Wherever "across" shows up in the records below, copy the whole line.

Dataset entries:
──────

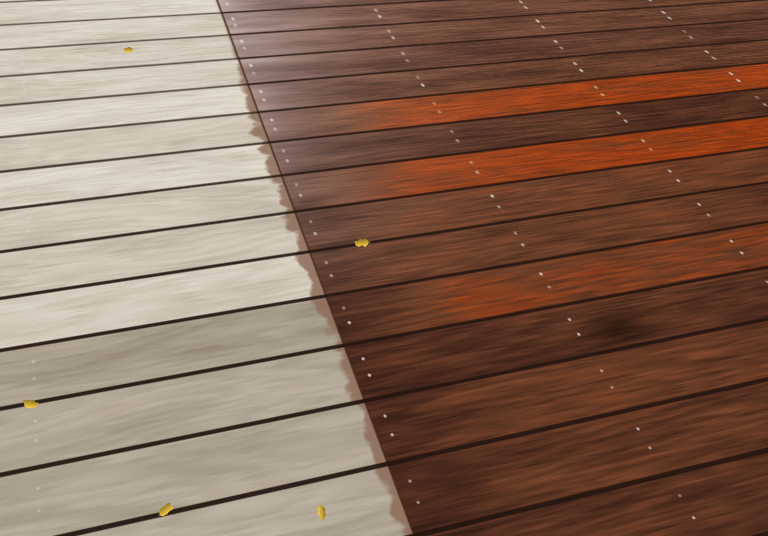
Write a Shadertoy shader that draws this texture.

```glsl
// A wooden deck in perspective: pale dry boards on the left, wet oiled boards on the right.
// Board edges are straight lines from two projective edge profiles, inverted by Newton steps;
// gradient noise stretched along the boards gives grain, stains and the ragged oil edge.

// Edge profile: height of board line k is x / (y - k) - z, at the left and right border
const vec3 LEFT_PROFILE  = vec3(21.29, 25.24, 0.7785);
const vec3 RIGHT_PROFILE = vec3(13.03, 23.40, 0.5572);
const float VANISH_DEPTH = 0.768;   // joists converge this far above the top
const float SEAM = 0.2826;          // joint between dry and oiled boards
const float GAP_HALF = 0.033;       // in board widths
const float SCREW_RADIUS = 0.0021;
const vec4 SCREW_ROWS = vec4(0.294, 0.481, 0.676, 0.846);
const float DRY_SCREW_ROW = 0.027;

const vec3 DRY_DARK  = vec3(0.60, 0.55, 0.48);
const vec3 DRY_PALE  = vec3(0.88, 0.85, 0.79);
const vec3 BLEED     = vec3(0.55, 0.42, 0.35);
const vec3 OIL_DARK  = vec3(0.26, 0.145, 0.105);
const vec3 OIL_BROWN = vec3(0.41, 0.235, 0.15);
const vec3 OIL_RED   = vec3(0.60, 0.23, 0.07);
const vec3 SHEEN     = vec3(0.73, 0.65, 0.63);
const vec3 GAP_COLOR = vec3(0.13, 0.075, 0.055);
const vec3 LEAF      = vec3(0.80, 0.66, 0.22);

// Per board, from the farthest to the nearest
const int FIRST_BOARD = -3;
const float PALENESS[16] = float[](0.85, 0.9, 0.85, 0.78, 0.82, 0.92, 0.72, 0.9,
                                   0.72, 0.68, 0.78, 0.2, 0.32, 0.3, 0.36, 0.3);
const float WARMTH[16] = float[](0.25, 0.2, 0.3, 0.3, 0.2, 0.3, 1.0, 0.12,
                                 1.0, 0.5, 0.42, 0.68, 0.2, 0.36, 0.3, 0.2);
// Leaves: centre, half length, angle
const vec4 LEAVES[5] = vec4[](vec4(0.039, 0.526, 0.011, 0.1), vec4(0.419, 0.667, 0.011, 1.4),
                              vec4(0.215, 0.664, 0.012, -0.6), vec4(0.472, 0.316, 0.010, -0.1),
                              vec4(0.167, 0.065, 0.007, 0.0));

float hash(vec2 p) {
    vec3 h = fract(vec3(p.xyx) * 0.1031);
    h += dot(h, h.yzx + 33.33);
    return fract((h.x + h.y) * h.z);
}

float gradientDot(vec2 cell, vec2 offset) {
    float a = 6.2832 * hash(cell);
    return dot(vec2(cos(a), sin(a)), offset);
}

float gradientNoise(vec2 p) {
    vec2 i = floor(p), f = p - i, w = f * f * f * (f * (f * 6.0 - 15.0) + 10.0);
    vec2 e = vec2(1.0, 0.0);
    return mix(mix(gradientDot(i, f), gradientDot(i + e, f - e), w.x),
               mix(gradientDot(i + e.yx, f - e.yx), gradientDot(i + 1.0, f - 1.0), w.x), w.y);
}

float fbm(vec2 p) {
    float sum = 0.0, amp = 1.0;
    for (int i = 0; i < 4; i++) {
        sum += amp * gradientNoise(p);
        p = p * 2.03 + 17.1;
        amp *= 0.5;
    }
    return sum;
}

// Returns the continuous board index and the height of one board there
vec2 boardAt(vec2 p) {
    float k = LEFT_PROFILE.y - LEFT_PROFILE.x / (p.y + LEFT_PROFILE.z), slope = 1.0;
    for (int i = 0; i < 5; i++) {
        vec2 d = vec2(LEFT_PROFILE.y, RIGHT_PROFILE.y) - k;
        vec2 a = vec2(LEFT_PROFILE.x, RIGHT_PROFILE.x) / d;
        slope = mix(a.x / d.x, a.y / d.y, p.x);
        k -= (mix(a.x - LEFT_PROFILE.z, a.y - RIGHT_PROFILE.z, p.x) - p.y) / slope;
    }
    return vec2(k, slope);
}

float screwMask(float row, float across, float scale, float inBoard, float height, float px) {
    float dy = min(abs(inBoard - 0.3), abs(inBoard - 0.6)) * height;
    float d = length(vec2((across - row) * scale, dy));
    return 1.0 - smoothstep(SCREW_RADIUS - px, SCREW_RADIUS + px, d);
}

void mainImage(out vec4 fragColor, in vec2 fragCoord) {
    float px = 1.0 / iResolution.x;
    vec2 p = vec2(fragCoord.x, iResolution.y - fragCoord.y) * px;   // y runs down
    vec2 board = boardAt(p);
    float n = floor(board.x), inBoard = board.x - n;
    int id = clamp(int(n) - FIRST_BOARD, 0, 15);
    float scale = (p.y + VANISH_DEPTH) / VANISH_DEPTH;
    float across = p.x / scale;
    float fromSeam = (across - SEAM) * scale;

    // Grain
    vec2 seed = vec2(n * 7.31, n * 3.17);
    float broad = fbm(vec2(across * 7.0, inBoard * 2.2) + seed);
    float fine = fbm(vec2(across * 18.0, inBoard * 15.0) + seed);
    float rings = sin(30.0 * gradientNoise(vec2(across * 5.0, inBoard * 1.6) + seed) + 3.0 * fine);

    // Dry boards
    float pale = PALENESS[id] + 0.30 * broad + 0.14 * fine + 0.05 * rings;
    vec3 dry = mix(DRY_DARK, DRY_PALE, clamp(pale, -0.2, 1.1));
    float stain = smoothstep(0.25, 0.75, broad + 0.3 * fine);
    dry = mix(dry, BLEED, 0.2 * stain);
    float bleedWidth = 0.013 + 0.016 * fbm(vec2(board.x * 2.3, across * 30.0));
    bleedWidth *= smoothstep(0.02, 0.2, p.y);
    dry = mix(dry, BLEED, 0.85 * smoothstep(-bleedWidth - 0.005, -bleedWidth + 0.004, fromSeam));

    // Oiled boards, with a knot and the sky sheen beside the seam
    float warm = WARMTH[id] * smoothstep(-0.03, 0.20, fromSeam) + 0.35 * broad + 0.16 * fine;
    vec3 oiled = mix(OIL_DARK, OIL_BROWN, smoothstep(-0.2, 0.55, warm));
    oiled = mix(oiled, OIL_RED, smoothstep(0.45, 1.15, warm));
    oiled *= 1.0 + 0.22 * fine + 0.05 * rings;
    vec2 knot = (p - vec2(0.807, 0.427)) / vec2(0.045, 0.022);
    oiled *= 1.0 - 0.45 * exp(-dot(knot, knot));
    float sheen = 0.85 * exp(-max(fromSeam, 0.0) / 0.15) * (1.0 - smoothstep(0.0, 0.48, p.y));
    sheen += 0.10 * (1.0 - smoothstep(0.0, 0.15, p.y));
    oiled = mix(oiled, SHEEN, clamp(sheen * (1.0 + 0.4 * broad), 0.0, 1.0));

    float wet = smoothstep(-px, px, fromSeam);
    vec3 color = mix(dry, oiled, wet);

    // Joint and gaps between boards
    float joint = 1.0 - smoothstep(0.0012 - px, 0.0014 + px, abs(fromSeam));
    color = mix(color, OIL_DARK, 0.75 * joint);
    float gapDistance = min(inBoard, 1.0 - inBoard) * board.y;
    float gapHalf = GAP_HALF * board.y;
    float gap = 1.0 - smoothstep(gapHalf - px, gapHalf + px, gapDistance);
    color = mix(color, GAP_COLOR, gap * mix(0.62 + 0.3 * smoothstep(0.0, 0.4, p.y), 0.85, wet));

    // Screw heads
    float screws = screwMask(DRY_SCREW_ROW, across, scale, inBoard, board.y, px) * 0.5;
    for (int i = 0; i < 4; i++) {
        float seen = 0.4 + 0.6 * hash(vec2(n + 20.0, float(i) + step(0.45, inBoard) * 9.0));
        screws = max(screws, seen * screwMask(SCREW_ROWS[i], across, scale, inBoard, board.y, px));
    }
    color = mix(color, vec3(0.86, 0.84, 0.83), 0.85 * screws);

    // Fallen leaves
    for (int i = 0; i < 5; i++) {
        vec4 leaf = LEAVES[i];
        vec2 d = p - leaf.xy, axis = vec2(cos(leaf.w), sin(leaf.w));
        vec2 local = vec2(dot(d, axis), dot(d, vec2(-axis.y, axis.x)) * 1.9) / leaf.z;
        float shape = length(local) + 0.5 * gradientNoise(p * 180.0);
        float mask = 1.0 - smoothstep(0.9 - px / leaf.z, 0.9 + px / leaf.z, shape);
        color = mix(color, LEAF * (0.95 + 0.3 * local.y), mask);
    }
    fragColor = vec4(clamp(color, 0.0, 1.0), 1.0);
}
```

──────

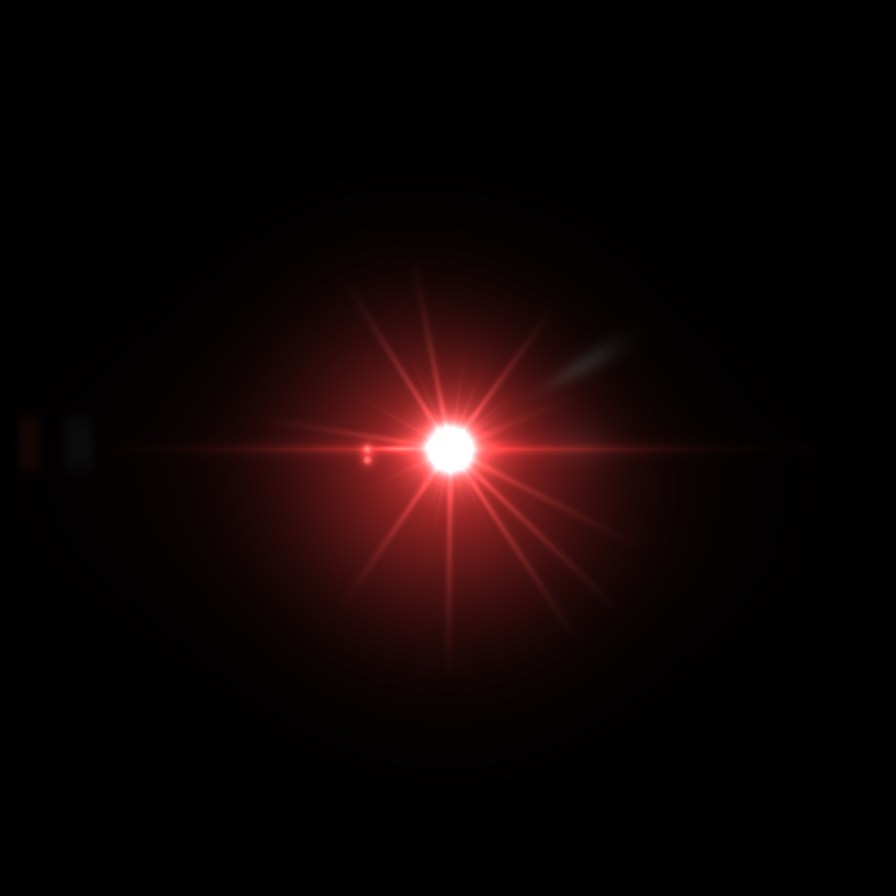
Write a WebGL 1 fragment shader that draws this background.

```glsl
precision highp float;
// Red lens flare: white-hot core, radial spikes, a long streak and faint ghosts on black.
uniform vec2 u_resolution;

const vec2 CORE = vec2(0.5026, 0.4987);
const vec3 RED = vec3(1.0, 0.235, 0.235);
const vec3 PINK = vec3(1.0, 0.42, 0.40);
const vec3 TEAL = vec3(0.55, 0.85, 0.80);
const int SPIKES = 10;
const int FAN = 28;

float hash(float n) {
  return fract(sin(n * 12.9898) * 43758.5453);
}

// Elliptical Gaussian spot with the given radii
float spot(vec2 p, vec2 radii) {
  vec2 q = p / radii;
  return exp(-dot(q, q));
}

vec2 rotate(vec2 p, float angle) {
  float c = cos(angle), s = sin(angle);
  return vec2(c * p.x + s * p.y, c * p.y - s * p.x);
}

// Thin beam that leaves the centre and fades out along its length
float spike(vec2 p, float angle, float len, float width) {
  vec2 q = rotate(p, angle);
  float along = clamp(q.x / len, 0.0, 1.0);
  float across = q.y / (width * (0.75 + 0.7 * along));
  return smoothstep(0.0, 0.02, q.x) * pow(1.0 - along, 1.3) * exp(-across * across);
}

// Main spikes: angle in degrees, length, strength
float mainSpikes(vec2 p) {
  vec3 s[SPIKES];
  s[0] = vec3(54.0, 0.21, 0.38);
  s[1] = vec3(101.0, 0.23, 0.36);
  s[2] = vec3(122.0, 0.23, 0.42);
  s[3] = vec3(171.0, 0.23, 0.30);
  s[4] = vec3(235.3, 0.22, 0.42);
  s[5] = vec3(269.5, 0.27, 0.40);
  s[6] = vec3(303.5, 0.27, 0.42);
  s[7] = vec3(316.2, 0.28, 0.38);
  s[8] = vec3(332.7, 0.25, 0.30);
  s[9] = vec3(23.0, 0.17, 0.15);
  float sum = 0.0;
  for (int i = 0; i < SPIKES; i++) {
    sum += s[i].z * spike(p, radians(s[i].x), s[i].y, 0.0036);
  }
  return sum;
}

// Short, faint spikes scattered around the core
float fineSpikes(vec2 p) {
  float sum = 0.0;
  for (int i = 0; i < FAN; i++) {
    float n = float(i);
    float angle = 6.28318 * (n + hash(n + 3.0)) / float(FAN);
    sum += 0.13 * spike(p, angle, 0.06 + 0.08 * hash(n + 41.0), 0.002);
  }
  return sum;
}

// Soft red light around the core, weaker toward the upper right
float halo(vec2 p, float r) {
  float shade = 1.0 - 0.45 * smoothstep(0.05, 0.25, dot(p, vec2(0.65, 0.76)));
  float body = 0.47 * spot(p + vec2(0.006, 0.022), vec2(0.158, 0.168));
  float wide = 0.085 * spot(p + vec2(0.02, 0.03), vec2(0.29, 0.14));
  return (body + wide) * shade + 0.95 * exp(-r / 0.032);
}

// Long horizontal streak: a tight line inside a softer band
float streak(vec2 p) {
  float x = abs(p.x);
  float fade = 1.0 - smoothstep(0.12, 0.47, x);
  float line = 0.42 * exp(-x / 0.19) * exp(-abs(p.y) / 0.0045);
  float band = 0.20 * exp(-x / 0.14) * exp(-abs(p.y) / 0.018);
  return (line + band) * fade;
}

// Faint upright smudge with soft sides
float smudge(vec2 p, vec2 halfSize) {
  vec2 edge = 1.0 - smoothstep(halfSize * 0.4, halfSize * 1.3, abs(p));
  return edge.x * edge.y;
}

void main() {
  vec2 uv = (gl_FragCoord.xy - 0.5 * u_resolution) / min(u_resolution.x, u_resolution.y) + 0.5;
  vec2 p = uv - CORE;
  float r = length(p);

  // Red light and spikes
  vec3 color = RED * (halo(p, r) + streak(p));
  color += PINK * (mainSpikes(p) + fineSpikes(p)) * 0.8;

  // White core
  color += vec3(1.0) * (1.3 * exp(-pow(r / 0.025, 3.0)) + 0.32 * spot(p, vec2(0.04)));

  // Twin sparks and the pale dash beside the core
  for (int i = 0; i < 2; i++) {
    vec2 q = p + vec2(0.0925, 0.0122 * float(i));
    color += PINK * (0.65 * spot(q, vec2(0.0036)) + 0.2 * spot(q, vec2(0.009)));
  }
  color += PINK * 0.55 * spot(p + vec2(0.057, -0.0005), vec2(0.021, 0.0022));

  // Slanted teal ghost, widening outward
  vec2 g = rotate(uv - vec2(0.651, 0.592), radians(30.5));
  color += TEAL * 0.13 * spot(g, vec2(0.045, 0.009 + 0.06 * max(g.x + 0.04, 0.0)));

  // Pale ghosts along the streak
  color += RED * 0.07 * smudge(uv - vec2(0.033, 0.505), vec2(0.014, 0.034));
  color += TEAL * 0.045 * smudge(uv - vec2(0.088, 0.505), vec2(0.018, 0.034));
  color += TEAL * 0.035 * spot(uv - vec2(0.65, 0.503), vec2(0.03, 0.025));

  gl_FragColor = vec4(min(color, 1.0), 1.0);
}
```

──────

## Expected answer
float screwMask(float row, float across, float scale, float inBoard, float height, float px) {
    float d = length(vec2((across - row) * scale, dy));
    float across = p.x / scale;
    float fromSeam = (across - SEAM) * scale;
    float broad = fbm(vec2(across * 7.0, inBoard * 2.2) + seed);
    float fine = fbm(vec2(across * 18.0, inBoard * 15.0) + seed);
    float rings = sin(30.0 * gradientNoise(vec2(across * 5.0, inBoard * 1.6) + seed) + 3.0 * fine);
    float bleedWidth = 0.013 + 0.016 * fbm(vec2(board.x * 2.3, across * 30.0));
    float screws = screwMask(DRY_SCREW_ROW, across, scale, inBoard, board.y, px) * 0.5;
        screws = max(screws, seen * screwMask(SCREW_ROWS[i], across, scale, inBoard, board.y, px));
  float across = q.y / (width * (0.75 + 0.7 * along));
  return smoothstep(0.0, 0.02, q.x) * pow(1.0 - along, 1.3) * exp(-across * across);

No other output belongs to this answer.